** TASK REQUIREMENTS **
Copy every line from the records below that carries the word "return".

(Beginning of INFORMATION)

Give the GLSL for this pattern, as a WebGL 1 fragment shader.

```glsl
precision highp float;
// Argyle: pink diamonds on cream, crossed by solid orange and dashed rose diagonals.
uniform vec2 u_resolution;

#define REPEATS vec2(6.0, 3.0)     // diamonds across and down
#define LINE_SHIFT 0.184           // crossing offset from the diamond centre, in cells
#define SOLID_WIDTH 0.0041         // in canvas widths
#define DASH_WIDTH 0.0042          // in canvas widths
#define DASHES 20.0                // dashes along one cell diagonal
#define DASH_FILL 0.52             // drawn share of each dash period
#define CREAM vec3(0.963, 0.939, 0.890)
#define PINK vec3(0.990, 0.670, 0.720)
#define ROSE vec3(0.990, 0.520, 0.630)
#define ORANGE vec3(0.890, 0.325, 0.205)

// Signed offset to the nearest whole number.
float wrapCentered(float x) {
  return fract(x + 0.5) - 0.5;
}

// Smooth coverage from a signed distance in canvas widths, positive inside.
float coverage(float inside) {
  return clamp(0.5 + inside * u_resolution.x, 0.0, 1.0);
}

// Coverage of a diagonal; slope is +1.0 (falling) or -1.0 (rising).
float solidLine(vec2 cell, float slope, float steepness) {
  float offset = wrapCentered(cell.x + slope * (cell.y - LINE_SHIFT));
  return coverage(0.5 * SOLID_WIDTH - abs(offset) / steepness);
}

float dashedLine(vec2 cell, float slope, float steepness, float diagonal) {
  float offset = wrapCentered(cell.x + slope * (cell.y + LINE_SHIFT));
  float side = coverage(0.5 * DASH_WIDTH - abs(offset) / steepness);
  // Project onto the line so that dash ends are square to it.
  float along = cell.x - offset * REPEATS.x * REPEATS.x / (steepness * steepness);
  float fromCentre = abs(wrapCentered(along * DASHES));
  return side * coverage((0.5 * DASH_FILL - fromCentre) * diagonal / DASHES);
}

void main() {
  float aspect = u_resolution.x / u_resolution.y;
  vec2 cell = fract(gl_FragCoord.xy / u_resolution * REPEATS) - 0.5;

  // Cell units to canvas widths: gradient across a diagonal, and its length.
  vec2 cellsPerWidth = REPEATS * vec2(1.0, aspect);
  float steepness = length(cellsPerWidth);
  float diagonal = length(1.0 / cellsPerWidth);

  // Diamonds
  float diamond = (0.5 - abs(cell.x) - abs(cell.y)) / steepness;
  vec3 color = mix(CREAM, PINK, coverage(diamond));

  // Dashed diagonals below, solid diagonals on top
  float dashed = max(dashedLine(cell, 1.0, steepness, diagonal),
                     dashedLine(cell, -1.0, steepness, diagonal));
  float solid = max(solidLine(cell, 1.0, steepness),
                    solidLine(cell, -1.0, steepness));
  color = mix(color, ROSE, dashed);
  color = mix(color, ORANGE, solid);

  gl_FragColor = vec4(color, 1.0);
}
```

(End of INFORMATION)

** EXERCISE RESPONSE **
  return fract(x + 0.5) - 0.5;
  return clamp(0.5 + inside * u_resolution.x, 0.0, 1.0);
  return coverage(0.5 * SOLID_WIDTH - abs(offset) / steepness);
  return side * coverage((0.5 * DASH_FILL - fromCentre) * diagonal / DASHES);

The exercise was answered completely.